Promoter Bob Arum lashes out at Floyd Mayweather Jr., manager, MGM

Promoter Bob Arum lashes out at Floyd Mayweather Jr., manager, MGM
Promoter Bob Arum waits to introduce Manny Pacquiao at a fan rally at Mandalay Bay Convention Center in Las Vegas on Tuesday. (Ethan Miller / Getty Images)

A few good minutes with boxing promoter Bob Arum – even on deadline – are usually well worth it.

Late Tuesday afternoon, after unbeaten Floyd Mayweather Jr. spent time in a session with print reporters criticizing the final cut of pay his rival Manny Pacquiao will earn for their Saturday night fight, Arum said he vows to be on his best behavior at Wednesday’s news conference at MGM Grand.

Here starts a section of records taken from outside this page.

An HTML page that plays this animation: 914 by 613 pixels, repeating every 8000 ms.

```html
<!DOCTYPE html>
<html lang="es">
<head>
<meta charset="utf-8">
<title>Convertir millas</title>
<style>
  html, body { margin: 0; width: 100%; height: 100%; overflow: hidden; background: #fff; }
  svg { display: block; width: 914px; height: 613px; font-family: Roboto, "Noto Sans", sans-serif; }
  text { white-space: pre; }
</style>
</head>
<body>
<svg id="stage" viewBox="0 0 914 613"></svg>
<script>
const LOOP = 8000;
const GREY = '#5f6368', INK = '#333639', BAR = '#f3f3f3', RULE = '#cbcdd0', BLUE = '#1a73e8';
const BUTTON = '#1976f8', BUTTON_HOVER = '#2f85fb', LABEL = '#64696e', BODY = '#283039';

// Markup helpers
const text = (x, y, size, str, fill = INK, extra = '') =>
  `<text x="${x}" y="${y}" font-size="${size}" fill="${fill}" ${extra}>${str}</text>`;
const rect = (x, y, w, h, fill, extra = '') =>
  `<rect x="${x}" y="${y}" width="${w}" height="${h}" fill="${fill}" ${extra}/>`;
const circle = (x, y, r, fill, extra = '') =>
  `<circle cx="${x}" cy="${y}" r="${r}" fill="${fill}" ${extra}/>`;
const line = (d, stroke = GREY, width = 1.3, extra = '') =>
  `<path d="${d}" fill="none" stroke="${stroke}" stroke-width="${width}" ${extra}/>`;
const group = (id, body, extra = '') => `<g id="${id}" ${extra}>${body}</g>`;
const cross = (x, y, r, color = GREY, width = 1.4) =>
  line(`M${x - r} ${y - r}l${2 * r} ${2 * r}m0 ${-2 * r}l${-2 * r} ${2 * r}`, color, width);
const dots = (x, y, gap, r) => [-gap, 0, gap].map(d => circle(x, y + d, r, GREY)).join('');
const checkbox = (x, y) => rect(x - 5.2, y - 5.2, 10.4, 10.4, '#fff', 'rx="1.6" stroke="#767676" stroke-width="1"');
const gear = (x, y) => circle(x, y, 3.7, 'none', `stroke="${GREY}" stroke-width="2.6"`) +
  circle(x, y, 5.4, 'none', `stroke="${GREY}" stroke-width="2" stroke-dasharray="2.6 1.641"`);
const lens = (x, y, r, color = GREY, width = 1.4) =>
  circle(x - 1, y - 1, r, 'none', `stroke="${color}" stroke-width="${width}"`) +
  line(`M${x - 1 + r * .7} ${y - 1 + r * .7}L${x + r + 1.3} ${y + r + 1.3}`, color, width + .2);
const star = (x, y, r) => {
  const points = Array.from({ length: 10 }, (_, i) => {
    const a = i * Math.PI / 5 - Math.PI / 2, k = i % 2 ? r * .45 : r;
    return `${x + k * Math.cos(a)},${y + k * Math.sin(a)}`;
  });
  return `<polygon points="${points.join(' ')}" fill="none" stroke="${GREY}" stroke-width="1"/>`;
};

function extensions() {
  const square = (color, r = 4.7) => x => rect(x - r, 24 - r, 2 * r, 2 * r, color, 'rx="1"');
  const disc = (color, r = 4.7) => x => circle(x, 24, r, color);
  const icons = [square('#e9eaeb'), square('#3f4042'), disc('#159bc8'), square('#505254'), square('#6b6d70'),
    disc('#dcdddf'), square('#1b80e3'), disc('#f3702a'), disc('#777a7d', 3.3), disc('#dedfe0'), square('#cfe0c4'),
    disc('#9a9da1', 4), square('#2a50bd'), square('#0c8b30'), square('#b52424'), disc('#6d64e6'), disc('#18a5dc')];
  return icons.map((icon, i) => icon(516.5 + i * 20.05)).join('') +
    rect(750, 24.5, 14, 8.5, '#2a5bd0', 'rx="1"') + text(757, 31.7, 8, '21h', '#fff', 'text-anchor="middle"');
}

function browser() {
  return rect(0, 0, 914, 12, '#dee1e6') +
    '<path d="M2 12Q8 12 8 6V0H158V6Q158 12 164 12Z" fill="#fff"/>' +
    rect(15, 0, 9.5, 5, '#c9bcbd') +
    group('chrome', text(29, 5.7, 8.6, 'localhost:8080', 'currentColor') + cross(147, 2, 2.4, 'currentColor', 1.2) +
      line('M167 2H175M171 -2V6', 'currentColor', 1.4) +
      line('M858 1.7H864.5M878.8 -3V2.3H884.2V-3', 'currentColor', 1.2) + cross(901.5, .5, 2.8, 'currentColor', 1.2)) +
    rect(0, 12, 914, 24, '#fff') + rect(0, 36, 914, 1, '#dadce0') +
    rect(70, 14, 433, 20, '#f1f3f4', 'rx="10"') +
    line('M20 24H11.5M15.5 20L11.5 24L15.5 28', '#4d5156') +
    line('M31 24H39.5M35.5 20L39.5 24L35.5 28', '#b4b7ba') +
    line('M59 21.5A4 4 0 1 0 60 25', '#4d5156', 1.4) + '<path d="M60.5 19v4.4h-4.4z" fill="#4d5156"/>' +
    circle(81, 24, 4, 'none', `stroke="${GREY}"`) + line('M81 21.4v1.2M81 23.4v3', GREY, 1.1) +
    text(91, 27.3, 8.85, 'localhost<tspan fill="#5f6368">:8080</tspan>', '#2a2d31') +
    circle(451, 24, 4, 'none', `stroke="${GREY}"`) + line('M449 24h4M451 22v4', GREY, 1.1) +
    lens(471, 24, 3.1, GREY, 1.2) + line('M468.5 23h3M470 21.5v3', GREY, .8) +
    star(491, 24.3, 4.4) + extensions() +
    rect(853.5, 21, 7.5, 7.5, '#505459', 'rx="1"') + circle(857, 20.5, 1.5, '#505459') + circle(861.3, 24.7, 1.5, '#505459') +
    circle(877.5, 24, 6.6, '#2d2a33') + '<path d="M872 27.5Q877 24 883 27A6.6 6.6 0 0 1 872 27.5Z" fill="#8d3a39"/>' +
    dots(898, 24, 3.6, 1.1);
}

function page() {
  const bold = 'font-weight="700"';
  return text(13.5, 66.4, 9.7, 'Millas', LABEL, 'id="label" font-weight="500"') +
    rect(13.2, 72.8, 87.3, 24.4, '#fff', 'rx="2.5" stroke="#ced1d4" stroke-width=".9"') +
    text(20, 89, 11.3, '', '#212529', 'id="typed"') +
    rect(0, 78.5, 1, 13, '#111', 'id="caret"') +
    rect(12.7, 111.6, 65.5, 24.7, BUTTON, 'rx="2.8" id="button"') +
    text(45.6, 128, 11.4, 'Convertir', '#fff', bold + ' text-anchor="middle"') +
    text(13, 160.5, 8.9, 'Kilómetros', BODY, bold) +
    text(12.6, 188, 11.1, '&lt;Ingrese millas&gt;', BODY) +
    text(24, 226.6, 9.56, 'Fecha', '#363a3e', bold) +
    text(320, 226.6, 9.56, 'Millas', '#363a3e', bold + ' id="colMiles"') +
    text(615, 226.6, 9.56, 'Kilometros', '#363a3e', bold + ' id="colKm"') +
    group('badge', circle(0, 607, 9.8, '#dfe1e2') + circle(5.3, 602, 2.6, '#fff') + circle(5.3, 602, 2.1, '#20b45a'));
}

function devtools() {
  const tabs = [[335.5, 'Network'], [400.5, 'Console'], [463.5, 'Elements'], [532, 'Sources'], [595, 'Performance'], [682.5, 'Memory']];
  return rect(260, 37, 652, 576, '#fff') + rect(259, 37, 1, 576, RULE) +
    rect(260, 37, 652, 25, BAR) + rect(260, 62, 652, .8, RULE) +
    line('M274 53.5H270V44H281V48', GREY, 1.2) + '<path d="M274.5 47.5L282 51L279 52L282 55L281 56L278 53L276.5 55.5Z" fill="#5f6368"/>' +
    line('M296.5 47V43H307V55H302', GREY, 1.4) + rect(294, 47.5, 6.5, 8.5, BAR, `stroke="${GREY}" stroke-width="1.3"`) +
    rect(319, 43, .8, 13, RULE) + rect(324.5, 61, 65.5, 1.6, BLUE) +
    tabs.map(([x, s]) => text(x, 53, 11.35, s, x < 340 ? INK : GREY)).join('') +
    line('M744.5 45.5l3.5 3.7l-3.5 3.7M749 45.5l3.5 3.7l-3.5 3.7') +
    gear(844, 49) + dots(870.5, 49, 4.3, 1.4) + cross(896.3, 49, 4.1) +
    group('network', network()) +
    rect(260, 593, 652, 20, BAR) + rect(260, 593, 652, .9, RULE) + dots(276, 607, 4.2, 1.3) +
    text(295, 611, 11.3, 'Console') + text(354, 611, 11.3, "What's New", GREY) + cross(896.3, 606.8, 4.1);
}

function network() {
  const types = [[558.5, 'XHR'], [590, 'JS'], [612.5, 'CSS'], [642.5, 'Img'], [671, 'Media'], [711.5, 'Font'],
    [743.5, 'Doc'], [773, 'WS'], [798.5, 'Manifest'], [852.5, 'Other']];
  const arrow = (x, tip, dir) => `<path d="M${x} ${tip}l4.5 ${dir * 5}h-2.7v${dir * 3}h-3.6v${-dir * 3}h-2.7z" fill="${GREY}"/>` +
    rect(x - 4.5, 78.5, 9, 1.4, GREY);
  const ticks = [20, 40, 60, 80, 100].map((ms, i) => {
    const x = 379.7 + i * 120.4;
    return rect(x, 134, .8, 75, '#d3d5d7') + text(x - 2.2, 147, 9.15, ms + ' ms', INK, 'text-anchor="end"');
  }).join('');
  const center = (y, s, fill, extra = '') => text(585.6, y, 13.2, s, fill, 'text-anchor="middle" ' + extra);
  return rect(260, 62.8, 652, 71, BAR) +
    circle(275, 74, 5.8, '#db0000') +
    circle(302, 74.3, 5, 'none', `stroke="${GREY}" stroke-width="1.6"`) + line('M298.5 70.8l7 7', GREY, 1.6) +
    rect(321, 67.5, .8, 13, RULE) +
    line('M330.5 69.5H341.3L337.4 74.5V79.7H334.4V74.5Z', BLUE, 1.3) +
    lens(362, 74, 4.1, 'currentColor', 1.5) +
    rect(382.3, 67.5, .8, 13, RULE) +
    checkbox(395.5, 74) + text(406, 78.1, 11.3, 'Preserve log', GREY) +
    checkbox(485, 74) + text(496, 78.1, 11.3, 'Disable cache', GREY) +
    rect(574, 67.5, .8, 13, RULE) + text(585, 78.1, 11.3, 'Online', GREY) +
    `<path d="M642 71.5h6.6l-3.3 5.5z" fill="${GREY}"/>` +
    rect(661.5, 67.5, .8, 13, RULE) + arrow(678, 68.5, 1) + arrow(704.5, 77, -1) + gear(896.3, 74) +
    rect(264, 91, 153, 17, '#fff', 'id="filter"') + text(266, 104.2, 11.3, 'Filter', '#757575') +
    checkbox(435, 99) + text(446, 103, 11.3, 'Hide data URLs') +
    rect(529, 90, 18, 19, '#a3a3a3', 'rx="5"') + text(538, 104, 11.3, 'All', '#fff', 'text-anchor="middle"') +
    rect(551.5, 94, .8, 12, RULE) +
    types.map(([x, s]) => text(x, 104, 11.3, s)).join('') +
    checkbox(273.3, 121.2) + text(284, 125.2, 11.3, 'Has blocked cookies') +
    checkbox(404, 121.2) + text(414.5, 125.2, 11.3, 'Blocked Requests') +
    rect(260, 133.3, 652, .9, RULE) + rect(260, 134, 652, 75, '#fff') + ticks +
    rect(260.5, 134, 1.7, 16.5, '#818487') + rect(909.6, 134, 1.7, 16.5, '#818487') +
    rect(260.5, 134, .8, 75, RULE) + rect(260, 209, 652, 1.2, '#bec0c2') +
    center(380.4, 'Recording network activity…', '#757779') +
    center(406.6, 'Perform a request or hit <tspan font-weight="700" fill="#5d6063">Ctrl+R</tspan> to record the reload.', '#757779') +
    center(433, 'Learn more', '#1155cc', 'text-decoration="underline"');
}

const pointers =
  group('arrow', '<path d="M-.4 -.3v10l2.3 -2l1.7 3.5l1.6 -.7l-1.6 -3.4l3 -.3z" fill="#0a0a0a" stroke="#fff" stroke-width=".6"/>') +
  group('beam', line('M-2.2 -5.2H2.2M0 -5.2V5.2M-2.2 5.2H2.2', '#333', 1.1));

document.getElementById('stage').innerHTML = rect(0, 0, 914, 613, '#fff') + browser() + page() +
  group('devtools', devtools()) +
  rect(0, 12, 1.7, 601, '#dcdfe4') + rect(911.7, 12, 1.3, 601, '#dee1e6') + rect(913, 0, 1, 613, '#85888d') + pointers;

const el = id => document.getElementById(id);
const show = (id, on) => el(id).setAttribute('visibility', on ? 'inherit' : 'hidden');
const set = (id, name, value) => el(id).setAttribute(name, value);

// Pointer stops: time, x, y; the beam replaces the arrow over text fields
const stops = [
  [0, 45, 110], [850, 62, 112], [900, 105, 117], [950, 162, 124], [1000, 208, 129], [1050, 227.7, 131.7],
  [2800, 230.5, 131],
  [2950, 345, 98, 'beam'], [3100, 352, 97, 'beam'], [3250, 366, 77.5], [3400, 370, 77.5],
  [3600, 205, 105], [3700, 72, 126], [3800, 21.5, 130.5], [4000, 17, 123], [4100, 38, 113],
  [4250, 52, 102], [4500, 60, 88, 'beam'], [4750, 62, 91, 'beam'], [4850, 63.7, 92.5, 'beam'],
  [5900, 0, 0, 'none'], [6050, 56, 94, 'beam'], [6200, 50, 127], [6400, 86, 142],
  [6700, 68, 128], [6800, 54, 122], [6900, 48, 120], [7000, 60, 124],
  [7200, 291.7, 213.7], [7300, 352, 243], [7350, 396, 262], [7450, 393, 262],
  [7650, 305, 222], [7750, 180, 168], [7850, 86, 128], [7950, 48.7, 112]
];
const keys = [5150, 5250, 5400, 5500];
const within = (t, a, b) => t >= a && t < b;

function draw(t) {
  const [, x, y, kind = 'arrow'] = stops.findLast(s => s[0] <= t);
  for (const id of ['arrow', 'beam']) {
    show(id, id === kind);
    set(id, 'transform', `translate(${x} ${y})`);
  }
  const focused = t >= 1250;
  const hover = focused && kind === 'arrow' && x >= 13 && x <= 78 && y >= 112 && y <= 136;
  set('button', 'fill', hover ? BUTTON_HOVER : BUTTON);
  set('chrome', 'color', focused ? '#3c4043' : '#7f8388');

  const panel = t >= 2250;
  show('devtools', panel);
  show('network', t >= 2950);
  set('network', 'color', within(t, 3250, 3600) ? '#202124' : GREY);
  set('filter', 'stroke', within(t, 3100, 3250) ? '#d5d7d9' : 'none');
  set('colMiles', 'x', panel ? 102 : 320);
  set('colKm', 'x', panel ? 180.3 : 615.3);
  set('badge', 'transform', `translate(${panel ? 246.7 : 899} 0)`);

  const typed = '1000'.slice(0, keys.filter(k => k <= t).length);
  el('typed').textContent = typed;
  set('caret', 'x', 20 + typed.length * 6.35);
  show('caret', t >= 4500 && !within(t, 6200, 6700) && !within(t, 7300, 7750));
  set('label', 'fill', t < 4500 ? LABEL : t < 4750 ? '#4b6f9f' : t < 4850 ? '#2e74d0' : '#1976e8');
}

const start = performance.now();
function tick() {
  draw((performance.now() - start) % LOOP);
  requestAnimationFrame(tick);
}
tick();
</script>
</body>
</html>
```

"I promise not to make waves at the press conference, not to go after [Mayweather], not to respond," Arum said. "He's trying desperately to get Manny and me in a war of words with him, and we're not going to do it."

Yeah, right.


Mayweather, who was promoted by Arum until 2006 and went on to fight in pay-per-view bouts that established total buys and sales records, said Tuesday that Pacquiao could've earned more if he had been aligned with Mayweather's powerful manager, Al Haymon.

"I don't think anything, I don't think anything," Arum said before thinking something. "Just see how Haymon treats [Mayweather] after he finishes fighting."

Arum declined to address that subject further, noting “there’s big developments coming” around Haymon’s Premier Boxing Champions circuit that could soon be confronting a lawsuit filed by Oscar De La Hoya’s Golden Boy Promotions for violating the Muhammad Ali Act forbidding a manager jointly serving as a promoter. The possible lawsuit was first reported by Sports Illustrated’s Chris Mannix on Tuesday.

As for Pacquiao, Arum said: "Manny is super confident and super relaxed. You're going to see the best Manny."

Then, of course, Arum, who's been promoting fights since Ali's bouts in the 1960s, ignited his own war of words with Mayweather.

"And you're not going to see the best Floyd," he said.

"I think Manny's going to beat him up like he beat up De La Hoya," forcing him to quit on his stool after nine rounds and retire the next year.

"Floyd's legs aren't the same. People have watched him in the gym. Floyd's only chance is to stand there and try to knock Manny out. He has no chance against Manny as a defensive fighter. None.

"Pacquiao has the speed and the power to [track down and wound Mayweather]. Oscar was bigger, too, a lot bigger than Floyd. He got beat up. And Floyd's going to get beat up too."

Pacquiao's close friend, Chavit Singsong, told reporters Monday in Hollywood that he could see a scenario where Pacquiao retires after the Mayweather fight because no major challenge would remain.

"The way he talks to me he's going to continue fighting, but I don't know for sure," Arum said.

If the bout is competitive, the calls for a rematch will be as fervent as the demand for this bout.

Arum is miffed at how this co-promotion has been handled, saying the head of MGM Resorts, Richard Sturm, previously ordered his employees not to speak to Arum and members of his company, Top Rank Inc. That edict, alleges Arum, must've come from Haymon.

"Nothing is an impossibility," Arum said of a rematch despite the strife. "Obviously, a lot of things have to change before we consider a rematch. … We're not going to get pushed around.

"I'm having fun now that the big issues have been settled and I'm looking forward to seeing this fight happening, but this was the worst experience on a promotion for me in the 50 years I've been in the sport. Total anxiety. ... Really nasty and terrible."

Read the Los Angeles Times' special edition Flipboard digital magazine Mayweather vs. Pacquiao.